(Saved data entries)
---+---

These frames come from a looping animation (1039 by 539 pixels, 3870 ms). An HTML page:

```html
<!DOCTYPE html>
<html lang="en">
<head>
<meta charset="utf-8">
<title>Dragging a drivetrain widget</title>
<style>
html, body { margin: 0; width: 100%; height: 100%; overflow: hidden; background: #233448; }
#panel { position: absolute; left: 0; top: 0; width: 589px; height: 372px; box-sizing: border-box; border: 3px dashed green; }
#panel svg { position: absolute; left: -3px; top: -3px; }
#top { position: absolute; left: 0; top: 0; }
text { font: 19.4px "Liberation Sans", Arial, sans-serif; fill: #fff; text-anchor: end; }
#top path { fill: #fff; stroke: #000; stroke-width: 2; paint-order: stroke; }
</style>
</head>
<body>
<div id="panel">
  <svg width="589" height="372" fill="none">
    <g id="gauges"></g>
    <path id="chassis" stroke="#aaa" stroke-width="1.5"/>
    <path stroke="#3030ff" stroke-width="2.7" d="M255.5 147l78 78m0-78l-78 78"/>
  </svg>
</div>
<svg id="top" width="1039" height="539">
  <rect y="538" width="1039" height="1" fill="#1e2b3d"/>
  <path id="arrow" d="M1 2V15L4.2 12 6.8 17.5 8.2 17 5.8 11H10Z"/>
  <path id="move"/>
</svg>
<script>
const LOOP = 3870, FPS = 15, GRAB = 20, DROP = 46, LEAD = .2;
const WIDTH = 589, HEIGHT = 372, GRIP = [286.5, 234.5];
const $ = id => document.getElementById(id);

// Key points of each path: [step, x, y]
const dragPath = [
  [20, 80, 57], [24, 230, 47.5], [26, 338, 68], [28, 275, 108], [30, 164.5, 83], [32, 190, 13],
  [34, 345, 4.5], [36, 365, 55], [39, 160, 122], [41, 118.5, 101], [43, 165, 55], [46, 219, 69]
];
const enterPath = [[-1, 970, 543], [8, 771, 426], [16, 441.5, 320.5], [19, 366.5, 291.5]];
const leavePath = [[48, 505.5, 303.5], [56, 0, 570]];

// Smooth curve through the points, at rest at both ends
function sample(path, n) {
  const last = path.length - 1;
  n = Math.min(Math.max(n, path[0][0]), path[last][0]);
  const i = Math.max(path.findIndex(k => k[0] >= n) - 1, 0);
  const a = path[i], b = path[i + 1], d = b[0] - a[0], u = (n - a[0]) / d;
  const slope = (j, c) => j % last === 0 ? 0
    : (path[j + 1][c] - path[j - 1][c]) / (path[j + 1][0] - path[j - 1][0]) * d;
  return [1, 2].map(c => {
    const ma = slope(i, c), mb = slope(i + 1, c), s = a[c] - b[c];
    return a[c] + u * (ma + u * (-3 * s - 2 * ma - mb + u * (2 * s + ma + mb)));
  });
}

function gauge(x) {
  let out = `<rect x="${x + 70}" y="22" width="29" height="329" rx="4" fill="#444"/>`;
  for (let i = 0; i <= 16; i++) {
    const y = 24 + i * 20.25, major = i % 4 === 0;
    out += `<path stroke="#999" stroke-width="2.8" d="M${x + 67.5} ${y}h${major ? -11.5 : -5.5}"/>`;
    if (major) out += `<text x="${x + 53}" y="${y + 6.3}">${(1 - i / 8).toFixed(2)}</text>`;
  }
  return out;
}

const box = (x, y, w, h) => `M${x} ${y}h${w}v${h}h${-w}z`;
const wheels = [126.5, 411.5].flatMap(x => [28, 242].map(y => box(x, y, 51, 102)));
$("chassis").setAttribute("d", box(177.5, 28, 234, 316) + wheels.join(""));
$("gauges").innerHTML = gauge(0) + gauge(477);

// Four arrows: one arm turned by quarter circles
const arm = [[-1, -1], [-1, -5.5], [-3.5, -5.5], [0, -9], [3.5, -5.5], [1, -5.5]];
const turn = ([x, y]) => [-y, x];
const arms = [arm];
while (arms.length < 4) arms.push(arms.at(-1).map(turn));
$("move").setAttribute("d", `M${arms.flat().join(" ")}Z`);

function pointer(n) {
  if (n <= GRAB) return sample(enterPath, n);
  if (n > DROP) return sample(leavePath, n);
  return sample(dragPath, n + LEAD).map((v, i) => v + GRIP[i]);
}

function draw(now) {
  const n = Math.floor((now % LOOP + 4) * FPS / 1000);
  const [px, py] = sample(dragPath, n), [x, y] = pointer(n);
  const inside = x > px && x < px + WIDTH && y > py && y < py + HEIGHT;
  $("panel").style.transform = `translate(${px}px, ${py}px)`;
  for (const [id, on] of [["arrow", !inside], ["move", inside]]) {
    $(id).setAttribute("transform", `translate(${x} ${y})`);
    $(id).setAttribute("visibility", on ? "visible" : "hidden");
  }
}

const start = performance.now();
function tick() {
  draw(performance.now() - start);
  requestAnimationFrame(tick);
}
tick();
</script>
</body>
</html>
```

---+---

§ Task description
Write out each entry once more, exactly as it was given.

§ Answer to this problem
These frames come from a looping animation (1039 by 539 pixels, 3870 ms). An HTML page:

```html
<!DOCTYPE html>
<html lang="en">
<head>
<meta charset="utf-8">
<title>Dragging a drivetrain widget</title>
<style>
html, body { margin: 0; width: 100%; height: 100%; overflow: hidden; background: #233448; }
#panel { position: absolute; left: 0; top: 0; width: 589px; height: 372px; box-sizing: border-box; border: 3px dashed green; }
#panel svg { position: absolute; left: -3px; top: -3px; }
#top { position: absolute; left: 0; top: 0; }
text { font: 19.4px "Liberation Sans", Arial, sans-serif; fill: #fff; text-anchor: end; }
#top path { fill: #fff; stroke: #000; stroke-width: 2; paint-order: stroke; }
</style>
</head>
<body>
<div id="panel">
  <svg width="589" height="372" fill="none">
    <g id="gauges"></g>
    <path id="chassis" stroke="#aaa" stroke-width="1.5"/>
    <path stroke="#3030ff" stroke-width="2.7" d="M255.5 147l78 78m0-78l-78 78"/>
  </svg>
</div>
<svg id="top" width="1039" height="539">
  <rect y="538" width="1039" height="1" fill="#1e2b3d"/>
  <path id="arrow" d="M1 2V15L4.2 12 6.8 17.5 8.2 17 5.8 11H10Z"/>
  <path id="move"/>
</svg>
<script>
const LOOP = 3870, FPS = 15, GRAB = 20, DROP = 46, LEAD = .2;
const WIDTH = 589, HEIGHT = 372, GRIP = [286.5, 234.5];
const $ = id => document.getElementById(id);

// Key points of each path: [step, x, y]
const dragPath = [
  [20, 80, 57], [24, 230, 47.5], [26, 338, 68], [28, 275, 108], [30, 164.5, 83], [32, 190, 13],
  [34, 345, 4.5], [36, 365, 55], [39, 160, 122], [41, 118.5, 101], [43, 165, 55], [46, 219, 69]
];
const enterPath = [[-1, 970, 543], [8, 771, 426], [16, 441.5, 320.5], [19, 366.5, 291.5]];
const leavePath = [[48, 505.5, 303.5], [56, 0, 570]];

// Smooth curve through the points, at rest at both ends
function sample(path, n) {
  const last = path.length - 1;
  n = Math.min(Math.max(n, path[0][0]), path[last][0]);
  const i = Math.max(path.findIndex(k => k[0] >= n) - 1, 0);
  const a = path[i], b = path[i + 1], d = b[0] - a[0], u = (n - a[0]) / d;
  const slope = (j, c) => j % last === 0 ? 0
    : (path[j + 1][c] - path[j - 1][c]) / (path[j + 1][0] - path[j - 1][0]) * d;
  return [1, 2].map(c => {
    const ma = slope(i, c), mb = slope(i + 1, c), s = a[c] - b[c];
    return a[c] + u * (ma + u * (-3 * s - 2 * ma - mb + u * (2 * s + ma + mb)));
  });
}

function gauge(x) {
  let out = `<rect x="${x + 70}" y="22" width="29" height="329" rx="4" fill="#444"/>`;
  for (let i = 0; i <= 16; i++) {
    const y = 24 + i * 20.25, major = i % 4 === 0;
    out += `<path stroke="#999" stroke-width="2.8" d="M${x + 67.5} ${y}h${major ? -11.5 : -5.5}"/>`;
    if (major) out += `<text x="${x + 53}" y="${y + 6.3}">${(1 - i / 8).toFixed(2)}</text>`;
  }
  return out;
}

const box = (x, y, w, h) => `M${x} ${y}h${w}v${h}h${-w}z`;
const wheels = [126.5, 411.5].flatMap(x => [28, 242].map(y => box(x, y, 51, 102)));
$("chassis").setAttribute("d", box(177.5, 28, 234, 316) + wheels.join(""));
$("gauges").innerHTML = gauge(0) + gauge(477);

// Four arrows: one arm turned by quarter circles
const arm = [[-1, -1], [-1, -5.5], [-3.5, -5.5], [0, -9], [3.5, -5.5], [1, -5.5]];
const turn = ([x, y]) => [-y, x];
const arms = [arm];
while (arms.length < 4) arms.push(arms.at(-1).map(turn));
$("move").setAttribute("d", `M${arms.flat().join(" ")}Z`);

function pointer(n) {
  if (n <= GRAB) return sample(enterPath, n);
  if (n > DROP) return sample(leavePath, n);
  return sample(dragPath, n + LEAD).map((v, i) => v + GRIP[i]);
}

function draw(now) {
  const n = Math.floor((now % LOOP + 4) * FPS / 1000);
  const [px, py] = sample(dragPath, n), [x, y] = pointer(n);
  const inside = x > px && x < px + WIDTH && y > py && y < py + HEIGHT;
  $("panel").style.transform = `translate(${px}px, ${py}px)`;
  for (const [id, on] of [["arrow", !inside], ["move", inside]]) {
    $(id).setAttribute("transform", `translate(${x} ${y})`);
    $(id).setAttribute("visibility", on ? "visible" : "hidden");
  }
}

const start = performance.now();
function tick() {
  draw(performance.now() - start);
  requestAnimationFrame(tick);
}
tick();
</script>
</body>
</html>
```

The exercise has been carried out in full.